The history of intelligent transportation in Japan can be traced back to 1973 when its first ITS project -- Comprehensive Automobile Control System (CACS) was developed by the Ministry of Economy, Trade and Industry ((METI). Later in the 1980s, increasing pressure in traffic congestion, road safety and pollution gave rise to a series of ITS projects, including Road/Automobile Communication System (RACS), Advanced Mobile Traffic Information & Communication System (AMTICS), and Advanced Road Transportation System (ARTS). In 1994, Vehicle, Road and Traffic Intelligence Society (VERTIS) was jointly established by five ministries for the promotion of intelligent transportation in Japan. In July 1995, the Center of Vehicle Information and Communication System (VICS) was founded, and was officially launched in April 1996.
In July 1996, the five ministries jointly formulated the Comprehensive Plan for Intelligent Transport System in Japan for its long-term development. It is a twenty-year plan that outlines the long-term ITS development direction and system architecture, and specifies nine key research and development priorities: advanced navigation system, electronic toll collection, driver assistance system, traffic management optimization, road management optimization, public traffic support system, commercial vehicle efficiency optimization, pedestrian support system, and emergency vehicle operation. Significant social and economic benefits were witnessed due to the deployment of a series of ITS applications and projects. Figures show that the death toll caused by traffic accidents have been decreasing consecutively, with fatalities dropping at the first time lower than 5,000 in 2009.

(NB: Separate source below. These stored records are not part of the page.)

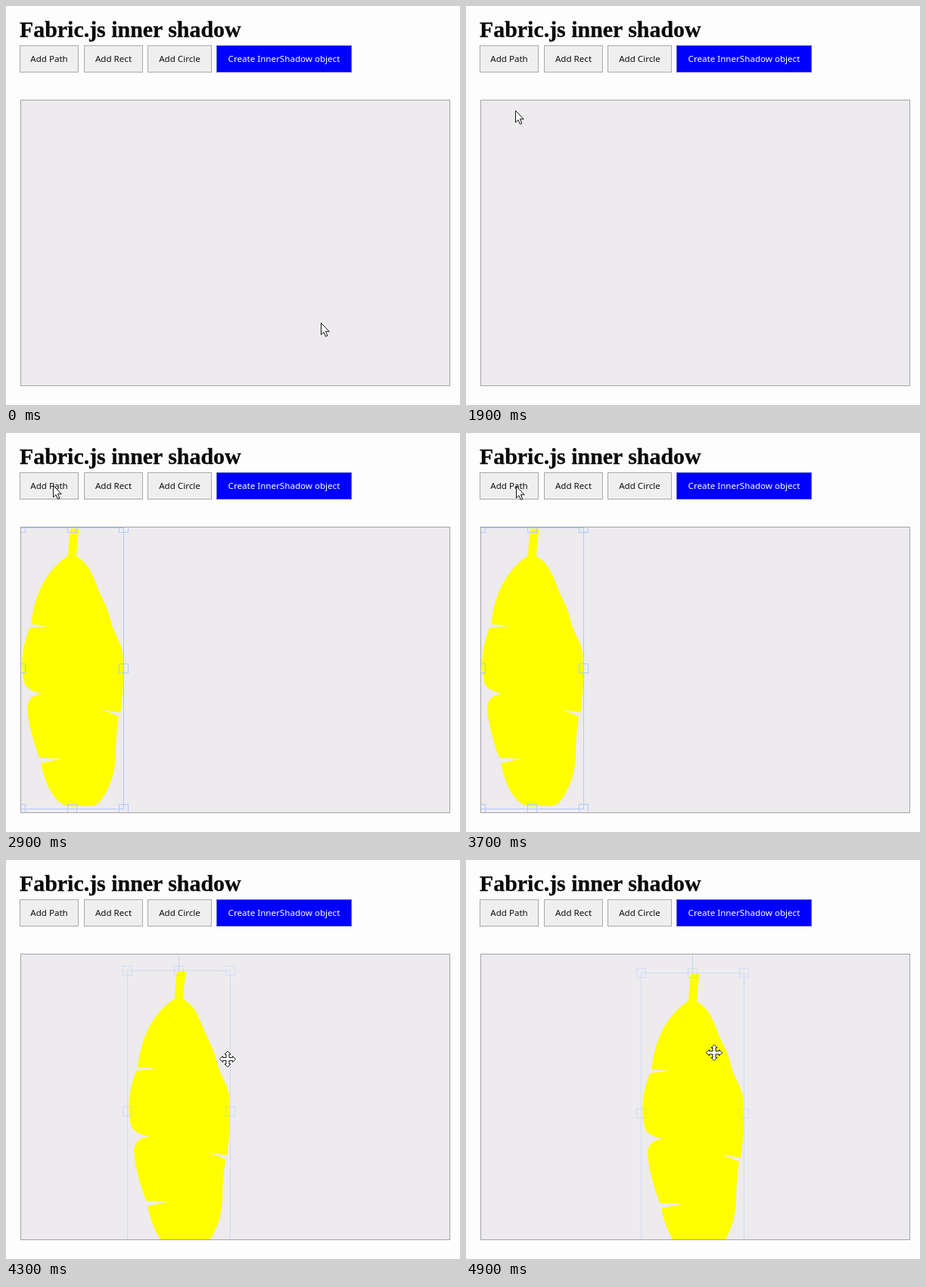
Recreate the animation shown at these times as an HTML page with a canvas. Size 600 by 528 pixels, loop 5000 ms.

```html
<!DOCTYPE html>
<html lang="en">
<head>
<meta charset="utf-8">
<title>Fabric.js inner shadow</title>
<style>
  html, body { margin: 0; width: 600px; height: 528px; overflow: hidden; background: #fdfdfe; }
  h1, .btn, .board, canvas { position: absolute; margin: 0; box-sizing: border-box; }
  h1 {
    left: 18px; top: 14px; white-space: nowrap; color: #0a0a0a; -webkit-text-stroke: .3px;
    font: bold 29.9px/34px "Liberation Serif", "Noto Serif", serif;
  }
  .btn {
    top: 52px; width: 78px; height: 36px; border: 1px solid #a9a9ae; background: #efeff0; color: #111;
    font: 11.6px/33px "Noto Sans", "Open Sans", sans-serif; text-align: center; white-space: nowrap;
  }
  .main { background: #0000fe; color: #fff; border-color: #5c5cdc; }
  .board { left: 19px; top: 124px; width: 568px; height: 379px; background: #edebee; border: 1px solid #a3a3a7; }
  canvas { left: 0; top: 0; }
</style>
</head>
<body>
<h1>Fabric.js inner shadow</h1>
<div class="btn" style="left:18px">Add Path</div>
<div class="btn" style="left:103px">Add Rect</div>
<div class="btn" style="left:187px;width:85px">Add Circle</div>
<div class="btn main" style="left:278px;width:179px">Create InnerShadow object</div>
<div class="board"></div>
<canvas id="stage" width="600" height="528"></canvas>
<script>
const ctx = document.getElementById("stage").getContext("2d");
const LOOP = 5000, STEP = 100, SHOW = 2900, HOVER = 3900, DRAG = 4100;
const REST = { x: 416, y: 419 }, GRAB = { x: 116, y: 241 };

const linear = p => p;
const inOut = p => p * p * (3 - 2 * p);
const out = p => 1 - (1 - p) ** 2.45;

// pointer glides, moved once per step from first to last
const glides = [
  { first: 900, last: 1300, x: 83, y: 69, ease: inOut },
  { first: 1600, last: 1900, x: 65, y: 138, ease: inOut },
  { first: 2000, last: 2100, x: 76, y: 80, ease: linear },
  { first: 2200, last: 2400, x: 62, y: 69, ease: out },
  { first: 3700, last: 3700, x: 66, y: 70, ease: linear },
  { first: 3800, last: 4000, ...GRAB, ease: linear },
  { first: 4100, last: 4100, x: 171, y: 257, ease: linear },
  { first: 4200, last: 4200, x: 257, y: 262, ease: linear },
  { first: 4300, last: 4600, x: 328, y: 265, ease: out },
  { first: 4900, last: 4900, x: 328, y: 255, ease: linear }
];

function pointerAt(t) {
  let { x, y } = REST;
  for (const g of glides) {
    if (t < g.first) break;
    const count = (g.last - g.first) / STEP + 1;
    const done = Math.floor((t - g.first) / STEP) + 1;
    const p = g.ease(Math.min(1, done / count));
    x += (g.x - x) * p;
    y += (g.y - y) * p;
  }
  return { x, y };
}

const leaf = new Path2D(`M85 126.5H97Q94 142 93 163
  C107 171 113 183 120 202S133 226 138 247 153 276 154 292 156 340 151 370
  L127 366 149 375Q145 398 145 430
  C143 455 135 474 124 488 115 497 105 492 92 494S57 490 46 437
  L74 431 44 430Q30 392 28 364 28 347 49 345 33 343 25 333 15 298 31 258
  L58 255 33 253Q40 190 82 162 83 140 85 126.5Z`);
const arrow = new Path2D("M.5 .5V16L4 12.7 6.4 18.3 8.8 17.3 6.4 11.7H11.2Z");

// four-headed arrow: one arm turned around the centre
const cross = new Path2D();
for (let k = 0; k < 4; k++) {
  for (const [x, y] of [[-2, -2], [-2, -6.5], [-4, -6.5], [0, -10.5], [4, -6.5], [2, -6.5]]) {
    const c = Math.round(Math.cos(k * Math.PI / 2)), s = Math.round(Math.sin(k * Math.PI / 2));
    cross.lineTo(x * c - y * s, x * s + y * c);
  }
}
cross.closePath();

function drawSelection(alpha) {
  const left = 19.5, top = 125.5, w = 136, h = 372;
  ctx.globalAlpha = alpha;
  ctx.strokeStyle = "#b0caff";
  ctx.strokeRect(left, top, w, h);
  ctx.strokeRect(left + w / 2, top - 40, 0, 40);
  for (let i = 0; i < 3; i++) {
    for (let j = 0; j < 3; j++) {
      if (i === 1 && j === 1) continue;
      ctx.strokeRect(left + i * w / 2 - 6, top + j * h / 2 - 6, 12, 12);
    }
  }
}

function drawLeaf(dx, dy, alpha) {
  ctx.save();
  ctx.beginPath();
  ctx.rect(20, 125, 566, 377);
  ctx.clip();
  ctx.translate(dx, dy);
  ctx.fillStyle = "#ffff00";
  ctx.fill(leaf);
  drawSelection(alpha);
  ctx.restore();
}

function drawPointer(shape, { x, y }) {
  ctx.save();
  ctx.translate(x, y);
  ctx.fillStyle = "#fff";
  ctx.strokeStyle = "#111";
  ctx.fill(shape);
  ctx.stroke(shape);
  ctx.restore();
}

function draw(t) {
  ctx.clearRect(0, 0, 600, 528);
  if (t >= DRAG) {
    // the dragged leaf trails the pointer by one step
    const held = pointerAt(t - STEP);
    drawLeaf(Math.round(held.x - GRAB.x), Math.round(held.y - GRAB.y), 0.45);
  } else if (t >= SHOW) {
    drawLeaf(0, 0, 1);
  }
  drawPointer(t >= HOVER ? cross : arrow, pointerAt(t));
}

const start = performance.now();
function tick() {
  draw((performance.now() - start) % LOOP);
  requestAnimationFrame(tick);
}
tick();
</script>
</body>
</html>
```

In recent years, intelligent transportation in Japan is in rapid development. By March 2020, the utilization rate of highway ETC reaches 92.9%, and approximately 4.93 million vehicles are installed with On-board Unit (OBU) ETC2.0. Compared with ETC1.0., the OBU ETC2.0 can interact with the Roadside Unit ETC2.0 in real time. More functions are provided such as real-time traffic jam warning and route guidance. In the White Paper on Land, Infrastructure, Transport and Tourism 2020, MaaS as a service that integrates searching, reservations, payments, etc. into one by optimally combining multiple public transportation and other mobility services through smartphone apps and websites is highlighted with 19 pilot projects, aiming to solve mobility issues and revitalize regional areas through social implementation of this new mobility services.